▶ _Task objective_
Reproduce the records below exactly, with nothing altered.

(Stored data entries)
'''

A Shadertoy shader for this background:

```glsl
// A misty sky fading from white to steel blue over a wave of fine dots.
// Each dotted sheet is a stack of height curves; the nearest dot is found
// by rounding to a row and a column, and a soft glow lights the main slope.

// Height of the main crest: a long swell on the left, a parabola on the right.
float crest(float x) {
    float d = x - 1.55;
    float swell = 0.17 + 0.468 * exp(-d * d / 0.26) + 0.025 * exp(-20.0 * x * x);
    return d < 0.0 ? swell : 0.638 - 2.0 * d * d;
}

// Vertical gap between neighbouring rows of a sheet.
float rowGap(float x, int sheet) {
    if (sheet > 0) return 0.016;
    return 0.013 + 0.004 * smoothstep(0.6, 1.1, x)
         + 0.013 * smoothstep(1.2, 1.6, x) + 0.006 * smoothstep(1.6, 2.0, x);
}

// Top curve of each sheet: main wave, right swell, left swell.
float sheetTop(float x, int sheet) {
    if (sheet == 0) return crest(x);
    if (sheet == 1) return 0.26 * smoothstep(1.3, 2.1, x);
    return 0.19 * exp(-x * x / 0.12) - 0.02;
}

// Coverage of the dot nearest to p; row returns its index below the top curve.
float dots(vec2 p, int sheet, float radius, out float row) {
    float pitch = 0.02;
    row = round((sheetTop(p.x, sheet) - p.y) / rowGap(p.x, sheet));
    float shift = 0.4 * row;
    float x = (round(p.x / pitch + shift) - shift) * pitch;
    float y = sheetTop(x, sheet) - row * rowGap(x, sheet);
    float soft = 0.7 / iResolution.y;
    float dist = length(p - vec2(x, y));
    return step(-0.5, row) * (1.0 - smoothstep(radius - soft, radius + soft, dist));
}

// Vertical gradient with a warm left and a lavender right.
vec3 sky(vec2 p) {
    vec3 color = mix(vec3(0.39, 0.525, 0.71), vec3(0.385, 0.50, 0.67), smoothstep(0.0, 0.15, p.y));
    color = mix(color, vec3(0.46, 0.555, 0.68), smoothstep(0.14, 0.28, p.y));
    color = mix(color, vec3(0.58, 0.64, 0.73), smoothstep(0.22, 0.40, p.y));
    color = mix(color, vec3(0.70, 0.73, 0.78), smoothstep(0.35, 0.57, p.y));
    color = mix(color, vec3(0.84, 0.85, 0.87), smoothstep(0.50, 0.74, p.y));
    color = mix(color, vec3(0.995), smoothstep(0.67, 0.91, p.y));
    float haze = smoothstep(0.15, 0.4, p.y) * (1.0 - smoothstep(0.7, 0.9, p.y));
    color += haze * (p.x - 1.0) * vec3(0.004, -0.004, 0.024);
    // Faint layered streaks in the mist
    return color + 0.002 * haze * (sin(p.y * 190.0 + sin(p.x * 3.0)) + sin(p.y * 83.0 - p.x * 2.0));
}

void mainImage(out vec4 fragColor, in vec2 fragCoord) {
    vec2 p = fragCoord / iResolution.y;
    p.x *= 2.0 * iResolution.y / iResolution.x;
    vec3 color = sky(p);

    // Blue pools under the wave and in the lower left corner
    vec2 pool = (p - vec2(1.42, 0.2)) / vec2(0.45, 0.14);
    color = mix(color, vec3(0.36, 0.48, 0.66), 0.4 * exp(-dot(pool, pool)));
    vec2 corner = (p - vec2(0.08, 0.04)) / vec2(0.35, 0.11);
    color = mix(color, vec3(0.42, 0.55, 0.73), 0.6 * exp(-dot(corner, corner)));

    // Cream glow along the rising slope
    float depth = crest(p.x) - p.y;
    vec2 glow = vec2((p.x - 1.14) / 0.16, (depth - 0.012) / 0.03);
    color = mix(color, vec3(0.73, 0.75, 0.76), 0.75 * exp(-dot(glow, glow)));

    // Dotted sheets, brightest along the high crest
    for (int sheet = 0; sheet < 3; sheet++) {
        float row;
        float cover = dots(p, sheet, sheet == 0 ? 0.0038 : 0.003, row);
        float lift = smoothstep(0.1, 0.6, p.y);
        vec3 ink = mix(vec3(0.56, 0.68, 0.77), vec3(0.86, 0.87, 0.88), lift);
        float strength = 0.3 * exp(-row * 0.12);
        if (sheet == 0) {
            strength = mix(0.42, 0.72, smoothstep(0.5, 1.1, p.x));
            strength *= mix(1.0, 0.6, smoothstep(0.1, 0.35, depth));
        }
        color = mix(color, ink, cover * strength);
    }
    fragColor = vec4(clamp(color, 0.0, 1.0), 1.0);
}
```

'''

▶ _Task result_
A Shadertoy shader for this background:

```glsl
// A misty sky fading from white to steel blue over a wave of fine dots.
// Each dotted sheet is a stack of height curves; the nearest dot is found
// by rounding to a row and a column, and a soft glow lights the main slope.

// Height of the main crest: a long swell on the left, a parabola on the right.
float crest(float x) {
    float d = x - 1.55;
    float swell = 0.17 + 0.468 * exp(-d * d / 0.26) + 0.025 * exp(-20.0 * x * x);
    return d < 0.0 ? swell : 0.638 - 2.0 * d * d;
}

// Vertical gap between neighbouring rows of a sheet.
float rowGap(float x, int sheet) {
    if (sheet > 0) return 0.016;
    return 0.013 + 0.004 * smoothstep(0.6, 1.1, x)
         + 0.013 * smoothstep(1.2, 1.6, x) + 0.006 * smoothstep(1.6, 2.0, x);
}

// Top curve of each sheet: main wave, right swell, left swell.
float sheetTop(float x, int sheet) {
    if (sheet == 0) return crest(x);
    if (sheet == 1) return 0.26 * smoothstep(1.3, 2.1, x);
    return 0.19 * exp(-x * x / 0.12) - 0.02;
}

// Coverage of the dot nearest to p; row returns its index below the top curve.
float dots(vec2 p, int sheet, float radius, out float row) {
    float pitch = 0.02;
    row = round((sheetTop(p.x, sheet) - p.y) / rowGap(p.x, sheet));
    float shift = 0.4 * row;
    float x = (round(p.x / pitch + shift) - shift) * pitch;
    float y = sheetTop(x, sheet) - row * rowGap(x, sheet);
    float soft = 0.7 / iResolution.y;
    float dist = length(p - vec2(x, y));
    return step(-0.5, row) * (1.0 - smoothstep(radius - soft, radius + soft, dist));
}

// Vertical gradient with a warm left and a lavender right.
vec3 sky(vec2 p) {
    vec3 color = mix(vec3(0.39, 0.525, 0.71), vec3(0.385, 0.50, 0.67), smoothstep(0.0, 0.15, p.y));
    color = mix(color, vec3(0.46, 0.555, 0.68), smoothstep(0.14, 0.28, p.y));
    color = mix(color, vec3(0.58, 0.64, 0.73), smoothstep(0.22, 0.40, p.y));
    color = mix(color, vec3(0.70, 0.73, 0.78), smoothstep(0.35, 0.57, p.y));
    color = mix(color, vec3(0.84, 0.85, 0.87), smoothstep(0.50, 0.74, p.y));
    color = mix(color, vec3(0.995), smoothstep(0.67, 0.91, p.y));
    float haze = smoothstep(0.15, 0.4, p.y) * (1.0 - smoothstep(0.7, 0.9, p.y));
    color += haze * (p.x - 1.0) * vec3(0.004, -0.004, 0.024);
    // Faint layered streaks in the mist
    return color + 0.002 * haze * (sin(p.y * 190.0 + sin(p.x * 3.0)) + sin(p.y * 83.0 - p.x * 2.0));
}

void mainImage(out vec4 fragColor, in vec2 fragCoord) {
    vec2 p = fragCoord / iResolution.y;
    p.x *= 2.0 * iResolution.y / iResolution.x;
    vec3 color = sky(p);

    // Blue pools under the wave and in the lower left corner
    vec2 pool = (p - vec2(1.42, 0.2)) / vec2(0.45, 0.14);
    color = mix(color, vec3(0.36, 0.48, 0.66), 0.4 * exp(-dot(pool, pool)));
    vec2 corner = (p - vec2(0.08, 0.04)) / vec2(0.35, 0.11);
    color = mix(color, vec3(0.42, 0.55, 0.73), 0.6 * exp(-dot(corner, corner)));

    // Cream glow along the rising slope
    float depth = crest(p.x) - p.y;
    vec2 glow = vec2((p.x - 1.14) / 0.16, (depth - 0.012) / 0.03);
    color = mix(color, vec3(0.73, 0.75, 0.76), 0.75 * exp(-dot(glow, glow)));

    // Dotted sheets, brightest along the high crest
    for (int sheet = 0; sheet < 3; sheet++) {
        float row;
        float cover = dots(p, sheet, sheet == 0 ? 0.0038 : 0.003, row);
        float lift = smoothstep(0.1, 0.6, p.y);
        vec3 ink = mix(vec3(0.56, 0.68, 0.77), vec3(0.86, 0.87, 0.88), lift);
        float strength = 0.3 * exp(-row * 0.12);
        if (sheet == 0) {
            strength = mix(0.42, 0.72, smoothstep(0.5, 1.1, p.x));
            strength *= mix(1.0, 0.6, smoothstep(0.1, 0.35, depth));
        }
        color = mix(color, ink, cover * strength);
    }
    fragColor = vec4(clamp(color, 0.0, 1.0), 1.0);
}
```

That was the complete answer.